Few people are lucky enough to be born with perfect teeth, but orthodontic treatment can make a huge difference to you or your child. The Australian Society of Orthodontists recommends that children get screened by an orthodontist between the ages of 8 and 10. Getting assessed early can prevent the need for complex and costly orthodontic treatment later in life. Your orthodontist may recommend any of the following types of braces or dental appliances to help correct your particular problem.
Traditional braces have progressed since the early days and are now lighter in weight and structure than they used to be. They are made from a high-grade stainless steel and have metal brackets that are attached to each tooth using a bonding agent. The brackets are linked to each other with a thin archwire, which puts pressure on the teeth that causes them to move slowly into the correct position.
The archwires are connected to the brackets using tiny elastic bands known as ligatures or o-rings, which your orthodontist will change each time they are tightened. Some types of brackets don't need o-rings, and these are called self-ligating.
According to Orthodontics Australia, ceramic braces work in the same way as traditional metal, but the brackets are made out of a tooth-coloured porcelain material. They are less visible, which makes them a popular choice for adults who need orthodontic treatment. As oral hygeine and normal brushing may be more of a challenge with ceramic braces, your orthodontist might recommend that you also use a fluoride mouthwash, which will help to provide fluoride to your teeth and extra protection from tooth decay and cavities.
Damon braces are currently enjoying a wave of popularity with orthodontists because pontentially they provide gentler treatment and require fewer dental visits. According to a review published in the Australian Dental Journal, Damon braces are self-ligating and use a slide mechanism instead of elastic bands to connect the archwires.
It is proposed that this causes less friction and pressure on the teeth, so movement is less painful. The braces are also easier to keep clean. The process may cost less, having to make fewer trips to your dental professional and may produce faster results.
Removable aligners are usually made from clear plastic, and may be used in some cases instead of metal or Damon braces. A range of clear plastic aligners that resemble mouth guards are custom-made for you. They are removable for eating and cleaning, and you change them out for a newly made aligner at regular intervals. Each new aligner takes the adjustment of your teeth one step further.

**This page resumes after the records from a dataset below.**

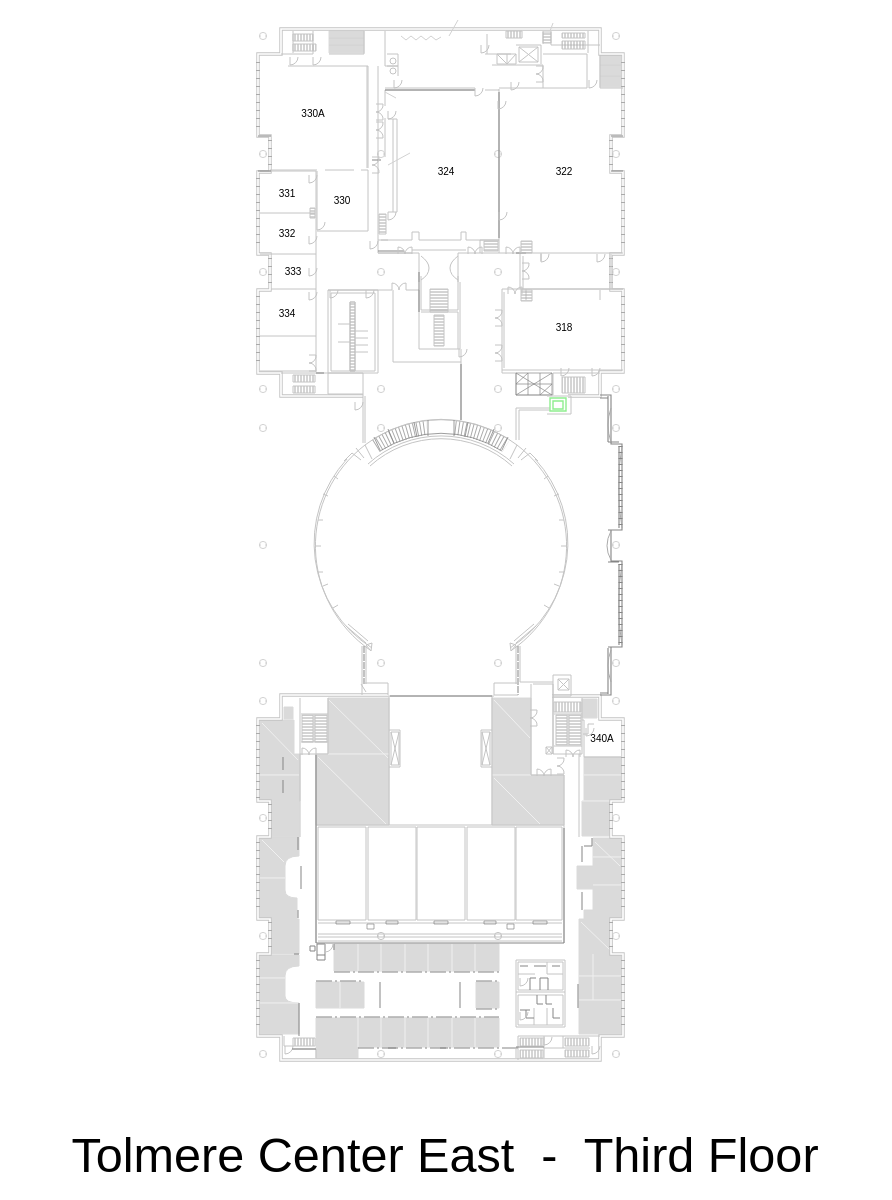
<!DOCTYPE html>
<html lang="en">
<head>
<meta charset="utf-8">
<title>Tolmere Center East - Third Floor</title>
<style>
:root{--paper:#fff;--ink:#000;--wall:#c4c4c4;--fine:#d2d2d2;--dark:#858585;--closed:#dadada;--lift:#8fee8f}
*{box-sizing:border-box;margin:0;padding:0}
html,body{width:892px;height:1200px;overflow:hidden;background:var(--paper)}
.sheet{position:relative;width:892px;height:1200px;color:var(--ink);font-family:"Liberation Sans",Arial,sans-serif}
.plan{position:absolute;inset:0;display:block;fill:none;stroke:var(--wall);stroke-width:1}
.shell{stroke-width:3.4}
.shell-gap{stroke:var(--paper);stroke-width:1.6}
.fine{stroke:var(--fine)}
.glass{stroke:var(--dark)}
.closed{fill:var(--closed);stroke:var(--closed)}
.seams{stroke:#f0f0f0}
.steps{fill:url(#treads)}
.steps-across{fill:url(#risers)}
.mullions{stroke-width:4;stroke-dasharray:1 7;stroke:#aaa}
.lift{stroke:var(--lift);stroke-width:1.4}
.rooms{list-style:none}
.rooms li{position:absolute;left:var(--x);top:var(--y);transform:translate(-50%,-50%);font-size:10px;line-height:1;white-space:nowrap}
.title{position:absolute;left:0;top:1126px;width:892px;padding-right:2px;text-align:center;font-size:48.6px;line-height:58px;font-weight:400;white-space:pre}
</style>
</head>
<body>
<main class="sheet">
<svg class="plan" width="892" height="1200" viewBox="0 0 892 1200" role="img" aria-label="Third floor plan">
<defs>
<pattern id="treads" width="3" height="8" patternUnits="userSpaceOnUse"><path d="M1 0V8" stroke="#aaa"/></pattern>
<pattern id="risers" width="8" height="3" patternUnits="userSpaceOnUse"><path d="M0 1H8" stroke="#aaa"/></pattern>
<g id="column"><circle r="3.6"/><path d="M-4 0H-2M2 0H4"/></g>
<g id="column-pair"><use href="#column" x="263"/><use href="#column" x="616"/></g>
<g id="inner-pair"><use href="#column" x="381"/><use href="#column" x="498"/></g>
<path id="door" d="M0 0V8A8 8 0 0 0 8 0"/>
<g id="double-door"><path d="M0 0H7A7 7 0 0 1 0 8A7 7 0 0 1 7 16H0"/></g>
<g id="double-door-flat"><path d="M0 0V-7A7 7 0 0 1 7 0A7 7 0 0 1 14 -7V0"/></g>
<g id="shaft"><path d="M0 0H11V11H0ZL11 11M11 0L0 11"/></g>
<g id="shell">
<path d="M363 396H281V373H258V290H270V254H258V172H270V136H258V54H281V29H600V54H623V136H611V172H623V254H611V290H623V372H600V396H568"/>
<path d="M388 695H281V719H258V801H270V837H258V919H270V954H258V1036H281V1060H600V1036H623V954H611V919H623V837H611V801H623V719H600V696H552"/>
</g>
</defs>

<g id="columns" class="fine">
<use href="#column-pair" y="36"/><use href="#column-pair" y="154"/><use href="#column-pair" y="272"/><use href="#column-pair" y="389"/><use href="#column-pair" y="428"/><use href="#column-pair" y="545"/><use href="#column-pair" y="663"/><use href="#column-pair" y="701"/><use href="#column-pair" y="818"/><use href="#column-pair" y="936"/><use href="#column-pair" y="1054"/>
<use href="#inner-pair" y="154"/><use href="#inner-pair" y="272"/><use href="#inner-pair" y="389"/><use href="#inner-pair" y="428"/><use href="#inner-pair" y="663"/><use href="#inner-pair" y="1054"/>
</g>

<g id="closed-rooms">
<path class="closed" d="M329 31H364V53H329ZM600 55H621V87H600ZM328 698H389V825H316V754H328ZM492 698H531V775H564V825H492Z"/>
<path class="closed" d="M284 707H293V719H284ZM260 720H294V754H300V801H299V837H270V801H260ZM260 837H299V856Q285 856 285 866V890Q285 898 297 898V919H299V954H270V919H260ZM260 955H299V966Q285 966 285 976V996Q285 1003 299 1003V1034H260Z"/>
<path class="closed" d="M582 699H597V718H582ZM584 757H621V801H611V836H582V801H584ZM593 838H621V918H612V954H621V1034H579V919H584V910H593V889H577V866H593Z"/>
<path class="closed" d="M334 944H499V971H334ZM316 982H364V1008H316ZM476 982H499V1008H476ZM316 1018H499V1047H358V1058H316Z"/>
<path class="seams" d="M358 944V971M381 944V971M405 944V971M428 944V971M452 944V971M475 944V971M340 982V1008M358 1018V1047M381 1018V1047M405 1018V1047M428 1018V1047M452 1018V1047M475 1018V1047M316 754H389M492 775H531M260 775H299M260 878H285M260 1003H299M260 978H285M584 775H621M593 857H621M593 885H621M593 954V1000M579 976H621M579 1000H621M582 801H611M329 700L388 758M318 757L386 824M494 700L530 738M494 778L540 824M262 723L298 760M262 840L284 862M595 842L620 866M581 922L610 950"/>
<path class="fine" d="M329 38H364M329 45H364M600 65H621M600 76H621"/>
</g>

<g id="outer-walls">
<use href="#shell" class="shell"/><use href="#shell" class="shell-gap"/>
<path class="mullions" d="M258 62V132M258 178V250M258 296V368M623 62V132M623 178V250M623 296V368M258 725V798M258 842V914M258 960V1032M623 725V798M623 842V914M623 960V1032M270 140V168M611 140V168M270 258V286M611 258V286M270 804V834M611 804V834M270 922V951M611 922V951"/>
</g>

<g id="north-rooms">
<path d="M281 54H313M329 54H364V31M313 31V54M288 66H368V168M367 66V168M270 170H317M325 170H354M361 170H368V231H317M260 171H316V372M317 171V222M260 213H315M260 254H316M271 289H316M260 336H316M260 371H316M281 373H363V396M328 373V394H363M293 31V53"/>
<path d="M385 31V66H398V76M387 54H398M387 66H398V54M385 90H475M485 90H499M385 88H475M487 34V54M499 89V253M485 54H511M492 65H543V88M543 54H587V88H499M516 45H541V64M551 31V45H600M588 31V53M600 55V88H623M543 31V44"/>
<path d="M378 66V240H388M381 240H412M378 240V253H404M385 90V106M385 118V157M388 119H397V212H388M393 119V212M412 240V232H419V240H461V232H466V240H499M412 250H466M378 253H412M404 253H419V282M458 282V253H623M480 253V240H499M520 253V289H623M523 256V289M541 253V261M611 254V289M502 289H623M502 289V370H623M504 292V368M526 289V300M600 290V300"/>
<path d="M328 290H378V373H328ZM331 293H375V371H331ZM350 302H355V371H350ZM338 324H350M338 342H350M355 331H368M355 338H368M355 345H368M355 352H368M328 290H392M406 290H419V349H460V282M421 276V310H458V276M421 312H458V349M393 290V362H461V420M363 396V443M365 396V443M461 362V349M516 440V408H550M519 440V410H550M502 370V373H516V395H553V373H600"/>
<path class="glass" d="M385 90H475M499 92V238M419 272V312M461 364V420M372 160H381M258 136H271M258 171H271M611 136H623M611 171H623M378 251H404M516 253H526M316 373H324"/>
<path class="steps" d="M293 34H313V41H293ZM293 44H316V51H293ZM562 33H585V38H562ZM562 41H585V49H562ZM506 31H522V38H506ZM293 375H315V382H293ZM293 386H315V393H293ZM562 377H585V393H562Z"/>
<path class="steps-across" d="M430 289H448V312H430ZM434 315H444V346H434ZM484 241H498V251H484ZM521 241H532V253H521ZM521 290H532V301H521ZM350 302H355V371H350ZM379 214H386V234H379ZM543 32H551V43H543ZM310 208H315V218H310Z"/>
<path d="M401 36L406 40L411 36L416 40L421 36L426 40L431 36L436 40L441 37M449 36L458 20M550 31L553 23M388 165L410 153M385 92L396 98" class="fine"/>
<path class="glass" d="M516 373H552V395H516ZM528 373V395M540 373V395M516 384H552M516 373L552 395M552 373L516 395M516 384L528 373M540 395L552 384" stroke-width=".7"/>
<path d="M519 47H538V62H519ZL538 62M538 47L519 62M497 54H516V64H497ZM497 54L507 64L516 54M507 54V64"/>
<circle cx="393" cy="61" r="3"/><circle cx="393" cy="71" r="3"/>
</g>

<g id="north-doors">
<use href="#door" x="290" y="57"/><use href="#door" x="313" y="57"/><use href="#door" x="394" y="80"/><use href="#door" x="475" y="88"/><use href="#door" x="511" y="82"/><use href="#door" x="589" y="80"/><use href="#door" x="498" y="101"/><use href="#door" x="309" y="175"/><use href="#door" x="317" y="222"/><use href="#door" x="309" y="236"/><use href="#door" x="309" y="268"/><use href="#door" x="309" y="292"/><use href="#door" x="370" y="241"/><use href="#door" x="388" y="111"/><use href="#door" x="388" y="212"/><use href="#door" x="330" y="290"/><use href="#door" x="366" y="290"/><use href="#door" x="459" y="349"/><use href="#door" x="355" y="402"/><use href="#door" x="499" y="212"/><use href="#door" x="541" y="254"/><use href="#door" x="597" y="254"/><use href="#door" x="481" y="45"/><use href="#door" x="561" y="368"/><use href="#door" x="592" y="368"/>
<use href="#double-door" x="376" y="104"/><use href="#double-door" x="376" y="122"/><use href="#double-door" x="372" y="157"/><use href="#double-door" x="522" y="263"/><use href="#double-door" x="495" y="310"/><use href="#double-door" x="495" y="345"/><use href="#double-door" x="309" y="355"/><use href="#double-door" x="536" y="66"/>
<use href="#double-door-flat" x="392" y="290"/><use href="#double-door-flat" x="468" y="254"/><use href="#double-door-flat" x="506" y="254"/><use href="#double-door-flat" x="508" y="294"/><use href="#double-door-flat" x="398" y="254"/>
<path d="M421 256Q429 262 429 268Q429 275 421 280M458 256Q450 262 450 268Q450 275 458 280"/>
</g>

<g id="lift-lobby">
<path d="M547 396H571V414H547"/><path class="lift" d="M550 398H566V411H550ZM553 401H563V409H553Z"/>
</g>

<g id="rotunda">
<path d="M365 445A127 127 0 0 0 370 650M517 445A127 127 0 0 1 512 650M347 459A124 124 0 0 0 372 648M535 459A124 124 0 0 1 510 648"/>
<path d="M365 445A127 127 0 0 1 517 445M368 464A109 109 0 0 1 514 464M370 466A106 106 0 0 1 512 466M375 438A126 126 0 0 1 507 438M365 445L372 459M517 445L510 459M344 461L352 453L361 460M538 461L530 453L521 460M356 448L364 458M526 448L518 458"/>
<path d="M376 446A119 119 0 0 1 427 428M455 428A119 119 0 0 1 506 446" stroke="#aaa" stroke-width="14" stroke-dasharray="1 2.4"/>
<path class="glass" d="M374 437L380 450M388 429L394 443M414 422L417 437M428 420V436M454 420V436M468 422L465 437M494 429L488 443M508 437L502 450M380 451A114 114 0 0 1 502 451" stroke-width=".8"/>
<path d="M334 476L338 479M323 494L328 496M318 520H323M316 546H321M318 572H323M323 586L328 584M333 608L338 605M548 476L544 479M559 494L554 496M564 520H559M566 546H561M564 572H559M559 586L554 584M549 608L544 605M346 626L366 643M348 624L368 641M536 626L516 643M534 624L514 641M366 645L372 643L371 651ZM516 645L510 643L511 651Z"/>
<path class="glass" d="M364 646V684M518 646V695" stroke-dasharray="7 1"/>
<path d="M362 646V695M366 646V684M516 646V684M520 646V682H553M364 683H388V695M494 695V683H518M361 684L366 692M388 696H494M494 695H518M553 675H571V696H553Z"/>
<use href="#shaft" x="558" y="679"/>
</g>

<g id="east-glazing" class="glass">
<path d="M600 395H611V444H622V530H611V561H622V647H611V695H600M608 396V442M608 442H619M608 530H619M608 562H619M608 648V694M608 647H619M600 398H608M600 693H608M619 446V528M619 564V645" stroke-width="1.1"/>
<path d="M611 408Q605 425 611 442M611 531Q603 546 611 560M611 650Q605 665 611 682M622 446Q615 487 622 528M622 564Q615 605 622 645" stroke="#aaa"/>
<path d="M620.5 446V528M620.5 564V645" stroke-width="4" stroke-dasharray="1 5"/>
</g>

<g id="south-hall">
<path d="M300 698V754H328V698M389 696V825M492 696V825M531 684V775M553 696V754H582V698M582 720H584V757H621M316 754V943M564 775V943M531 775H564M300 754V837M579 754V837M533 684H553V754M316 825H564M389 730H400V767H389M492 730H481V767H492M391 732H399V765H391ZL399 765M399 732L391 765M490 732H482V765H490ZL482 765M482 732L490 765"/>
<path d="M318 827H366V920H318ZM368 827H416V920H368ZM417 827H465V920H417ZM467 827H515V920H467ZM516 827H562V920H516ZM318 923H562M318 934H562M318 937H562M318 941H562"/>
<path d="M336 921H350V924H336ZM386 921H398V924H386ZM434 921H448V924H434ZM484 921H496V924H484ZM533 921H547V924H533ZM367 924H374V929H367ZM507 924H514V929H507Z" class="glass" stroke-width=".7"/>
<path class="glass" d="M316 755V943H564V828M390 696H492" stroke="#999"/>
<use href="#inner-pair" y="936"/>
<path class="steps" d="M554 702H581V712H554Z"/>
<path class="steps-across" d="M302 715H313V742H302ZM315 715H327V742H315ZM556 715H567V745H556ZM569 715H581V745H569Z"/>
<path d="M301 714H328M314 714V742M301 742H328M554 714H582M568 714V746M554 746H582M583 734H588V724H594M546 747H552V754H546ZL552 754M546 754L552 747"/>
<path class="glass" d="M283 757V770M283 780V793M301 866V889M298 837V850M298 910V918M582 846V862M582 892V910M592 838V846H584M578 984V1008M380 982V1008M460 982V1008M317 944H325V960H317ZM310 946H315V951H310ZM317 955H325M334 950V944M299 954H294M299 1003V1036" stroke="#aaa"/>
<path class="glass" d="M358 1048H520M334 972H499M316 981H364M476 981H499M316 1017H499M476 1009H499" stroke="#aaa" stroke-dasharray="16 3 2 3"/>
<use href="#double-door-flat" x="302" y="755"/><use href="#double-door-flat" x="566" y="757"/><use href="#double-door" x="530" y="710"/><use href="#double-door" x="557" y="758"/><use href="#double-door-flat" x="537" y="776"/><use href="#door" x="586" y="728"/><use href="#door" x="325" y="944"/>
</g>

<g id="south-core">
<path d="M516 960H565V1027H516ZM518 962H563V990H518ZM518 995H563V1025H518ZM516 992H565M547 962V974H563M518 974H535M534 1008V1025M547 1008V1025"/>
<path class="glass" d="M520 966H528M534 966H546M552 966H560M530 990V978H536M540 990V978H548M548 978V990M537 995V1004H543M546 995V1004H552M520 1010H530M526 1010V1018H534M553 1008V1018H560" stroke="#999"/>
<path class="steps" d="M293 1038H315V1046H293ZM565 1038H589V1046H565ZM520 1038H543V1046H520ZM520 1050H543V1058H520ZM565 1050H589V1057H565Z"/>
<path d="M284 1036V1046H293M293 1049H316V1058M516 1048V1058M518 1036H600M518 1036V1060M544 1036V1058M563 1036V1048H590M544 1048H563"/>
<use href="#door" x="285" y="1046"/><use href="#door" x="544" y="1037"/><use href="#door" x="592" y="1046"/><use href="#door" x="520" y="1012"/><use href="#door" x="520" y="978"/>
<path class="glass" d="M292 1049H316M516 1047H544M388 1048H396M440 1048H448" stroke-width="1.2"/>
</g>
</svg>

<ul class="rooms">
<li style="--x:313px;--y:114px">330A</li>
<li style="--x:446px;--y:172px">324</li>
<li style="--x:564px;--y:172px">322</li>
<li style="--x:287px;--y:194px">331</li>
<li style="--x:342px;--y:201px">330</li>
<li style="--x:287px;--y:234px">332</li>
<li style="--x:293px;--y:272px">333</li>
<li style="--x:287px;--y:314px">334</li>
<li style="--x:564px;--y:328px">318</li>
<li style="--x:602px;--y:739px">340A</li>
</ul>
<h1 class="title">Tolmere Center East  -  Third Floor</h1>
</main>
</body>
</html>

Removeable aligners are also recommended for ongoing use after you complete your orthodontic treatment. These appliances help to maintain the results you want until your teeth have settled down and have finished moving.
Some children require the use of Forsus appliances to correct difficult overbites, and these have largely replaced the use of headgear for braces. The Forsus appliance is a spring worn inside the cheeks that attaches to the braces in order to adjust the upper or lower jaw into position.
For patients who have overcrowded teeth, it may be possible to choose between tooth extraction and palatal expansion as part of the orthodontic plan to remedy the problem. A palatal expander is a device that fits your palate and applies pressure to the back of your upper molars to gradually move your teeth further apart. This expands your palate and makes it possible for other types of braces to be fitted to correct the position of your teeth. Your orthodontist will advise which option is best for you.